Other than Abreu, the club's highest-rated hitter was third baseman Alberto Callaspo. His 4.9 runs created left him tied for 77th.
The Angels had five players finish in the 90s: Peter Bourjos (4.56, 93rd), Torii Hunter (4.55, 94th), Howard Kendrick (4.52, 95th), Erick Aybar (4.49, 98th) and Mark Trumbo (4.48, No. 99).
This system clearly attaches considerable weight to on-base percentage, given that Callaspo (.366) and Abreu (.353) were the club leaders.
Slugging percentage apparently isn't as important in creating runs, according to this formula. Trumbo (.477) and Kendrick (.464) were the team's most formidable extra-base hitters, but it wasn't enough to lift them in the ratings.

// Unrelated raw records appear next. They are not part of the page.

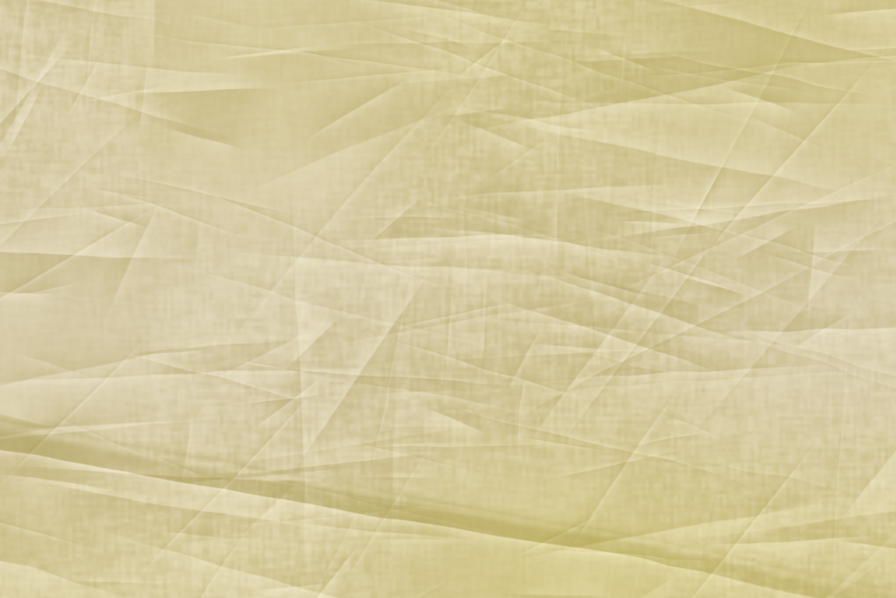
A WebGL 2 fragment shader for this texture:

```glsl
#version 300 es
precision highp float;
// Crumpled cream cloth: scattered straight creases, each lit on one flank and
// shaded on the other, are summed with broad folds, soft mottling and a fine
// weave; the resulting shade picks a colour between dark, middle and light.

uniform vec2 u_resolution;
out vec4 fragColor;

const vec3 DARK = vec3(0.725, 0.67, 0.42);
const vec3 MIDDLE = vec3(0.842, 0.797, 0.627);
const vec3 LIGHT = vec3(0.94, 0.915, 0.80);
const int CREASES = 210;
const float CREASE_GAIN = 0.62;
const float EDGE = 0.0022;       // softness of a crease line
const float MOTTLE_GAIN = 0.85;
const float WEAVE_GAIN = 0.34;
const float GRAIN_GAIN = 0.20;
const float THREADS = 170.0;     // threads per canvas height
const float FOLD_SLOPE = -0.178; // long fold across the lower part
const float FOLD_START = 0.252;

vec4 hash4(float n) {
  vec4 p = fract(n * vec4(0.1031, 0.1030, 0.0973, 0.1099));
  p += dot(p, p.wzxy + 33.33);
  return fract((p.xxyz + p.yzzw) * p.zywx);
}

float hash(vec2 cell) {
  vec3 p = fract(cell.xyx * 0.1031);
  p += dot(p, p.yzx + 33.33);
  return fract((p.x + p.y) * p.z);
}

float noise(vec2 p) {
  vec2 i = floor(p), f = fract(p);
  f = f * f * (3.0 - 2.0 * f);
  return mix(mix(hash(i), hash(i + vec2(1, 0)), f.x),
             mix(hash(i + vec2(0, 1)), hash(i + vec2(1, 1)), f.x), f.y);
}

float fbm(vec2 p) {
  float sum = 0.0, gain = 0.5;
  for (int i = 0; i < 4; i++) {
    sum += gain * (noise(p) - 0.5);
    p = mat2(1.6, 1.2, -1.2, 1.6) * p + 7.3;
    gain *= 0.5;
  }
  return sum;
}

// Bright where d > 0, dark where d < 0, fading away from the line.
float flanks(float d, float width) {
  float lit = exp(-max(d, 0.0) / (0.6 * width));
  float shaded = -0.65 * exp(min(d, 0.0) / width);
  return mix(shaded, lit, smoothstep(-EDGE, EDGE, d));
}

// Mostly flat creases, some rising diagonals, a few faint uprights.
float crease(vec2 p, float id, float aspect) {
  vec4 a = hash4(id + 3.0), b = hash4(id + 211.0);
  float angle = -0.10 + 0.60 * (a.z - 0.5);
  float strength = mix(0.35, 1.0, b.x);
  if (a.w > 0.68) angle = mix(0.40, 1.15, a.z);
  if (a.w > 0.87) { angle = mix(1.35, 1.65, a.z); strength *= 0.6; }
  vec2 dir = vec2(cos(angle), sin(angle));
  vec2 q = p - vec2(a.x * aspect, a.y);
  float along = dot(q, dir), across = dot(q, vec2(-dir.y, dir.x));
  float halfLength = mix(0.07, 0.42, b.y * b.y);
  float taper = smoothstep(0.0, 0.7, 1.0 - abs(along) / halfLength);
  float width = mix(0.005, 0.055, b.z * b.z * b.z) * (0.35 + 0.65 * taper);
  float facing = b.w < 0.6 ? -1.0 : 1.0;
  return strength * taper * flanks(across * facing, width);
}

// Shaded band with a crisp bright lower rim and a thinner band above it.
float longFold(vec2 p) {
  float d = p.y - FOLD_START - FOLD_SLOPE * p.x;
  float thickness = 0.036 - 0.008 * p.x;
  float band = smoothstep(-EDGE, EDGE, d)
             * (1.0 - smoothstep(0.65 * thickness, 1.2 * thickness, d));
  float rim = exp(-max(-d, 0.0) / 0.009) * smoothstep(EDGE, -EDGE, d);
  float upper = d - 0.050 + 0.012 * p.x;
  float second = exp(-abs(upper) / 0.006);
  float fade = 1.0 - 0.4 * smoothstep(0.7, 1.4, p.x);
  return fade * (-0.85 * band + 0.75 * rim - 0.45 * second);
}

// Short crossed threads.
float weave(vec2 p) {
  float warp = noise(p * vec2(THREADS, THREADS * 0.22)) - 0.5;
  float weft = noise(p.yx * vec2(THREADS, THREADS * 0.22) + 51.0) - 0.5;
  return warp + weft;
}

void main() {
  vec2 p = gl_FragCoord.xy / u_resolution.y;
  float aspect = u_resolution.x / u_resolution.y;

  // Slight bending keeps the creases from being ruler-straight.
  vec2 bent = p + 0.018 * (vec2(noise(p * 3.1), noise(p * 3.7 + 19.0)) - 0.5)
                + 0.005 * (noise(p * 16.0) - 0.5);
  float creases = 0.0;
  for (int i = 0; i < CREASES; i++) creases += crease(bent, float(i), aspect);

  float shade = CREASE_GAIN * creases + longFold(bent);
  shade += MOTTLE_GAIN * fbm(bent * vec2(2.4, 4.5) + 4.0);
  float worn = 0.4 + 0.6 * smoothstep(0.3, 0.7, noise(p * 2.3 + 31.0));
  shade += worn * (WEAVE_GAIN * weave(p)
                 + GRAIN_GAIN * (noise(p * THREADS * 0.9 + 83.0) - 0.5));
  shade /= 1.0 + 0.30 * abs(shade);

  vec3 colour = mix(MIDDLE, shade < 0.0 ? DARK : LIGHT, min(abs(shade), 1.2));
  // Warm and cool patches, yellower towards the bottom.
  colour.b += 0.07 * (noise(p * 2.1 + 11.0) - 0.5);
  colour.b -= 0.03 * (1.0 - smoothstep(0.05, 0.35, p.y));
  fragColor = vec4(clamp(colour, 0.0, 1.0), 1.0);
}
```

Not surprisingly, given his .248 on-base percentage and .412 slugging mark, Vernon Wells did not crack the top 100. The outfielder finished 133rd with 3.42 runs created -- five spots below Carl Crawford and two above Vladimir Guerrero.
The perception is that the Angels, because they ranked 25th in the Majors and 12th in the American League in walks, are an impatient team offensively. But that is not necessarily the case.
While discipline is obviously a virtue, it appears that at times they were too patient compared to their AL West rivals in Texas.
Led by Abreu, who saw more pitches per at-bat (4.34) than all but two players in the Majors, the Angels actually drew more pitches per plate appearance (3.8) than the Rangers (3.78). Kendrick was right behind Abreu with 3.97 pitches per at-bat, ranking No. 31 in the Majors.
Ian Kinsler, at 3.94 pitches per at-bat, led the Rangers.
Yet the Rangers, benefiting significantly from favorable home-field conditions, managed to outscore the Angels by a whopping 188 runs. The Angels, with their league-best 3.57 team ERA, held the opposition to 44 fewer runs than Texas.
New Angels general manager Jerry Dipoto focuses his philosophy on the importance of creating favorable counts, both in the batter's box and on the mound. The numbers explain why the former Major League pitcher justifiably makes this the highest of priorities.
Swinging at the first pitch, Major League hitters batted a collective .330. The average ascends as the count becomes more favorable, to .335 on 1-0, to .355 on 2-0, to .360 when it's 3-0. On a 3-1 count, hitters bat .348 overall.
This explains why the first pitch is so critical -- and why it's not necessarily a bad idea to take a hack at it if it's in your wheelhouse.
Texas superstar Josh Hamilton swung at a higher percentage of first pitches -- 46.7 -- than any player in the Majors. Only 10 players swung at more first pitches than Detroit's Miguel Cabrera, who hammered away at a 39.2 percent clip.
See? Maybe it's not such a bad idea after all.
As impatient as Wells might have seemed, he swung at 27.4 percent of first pitches -- fewer than Boston's highly selective Adrian Gonzalez (28 percent). Wells didn't swing at too many first pitches; he went after the wrong ones too often.
At the other end of the spectrum was Abreu, who went after only 9.2 percent of first deliveries.
Abreu throughout his career has been one of the best at ambushing pitchers by luring them into a false sense of security and then striking when the time is right, turning on a first-pitch fastball down the middle and crushing it.
It didn't happen often enough in 2011, leaving Abreu frustrated -- and out of the lineup more often than suited him. A proud man, Abreu is intent on making amends with a 2012 performance befitting his stature.
The struggles of Abreu, Wells and Hunter -- who came alive in the second half -- were difficult for the Angels to overcome. If these three veterans put together seasons more in line with their career numbers, there won't be the total reliance on a return to form by Kendrys Morales that there appears to be.
As recently as 2009, when they showcased the best offense in franchise history, the Angels had three players in the top 30 in MLB in runs created: Morales (6.82), Hunter (6.8) and Abreu (6.71).
If those three men can approach that brand of production again, with Wells, Kendrick, Trumbo, Bourjos and Co. joining the party, the Angels will be making their pitchers -- and fans -- infinitely happier in 2012.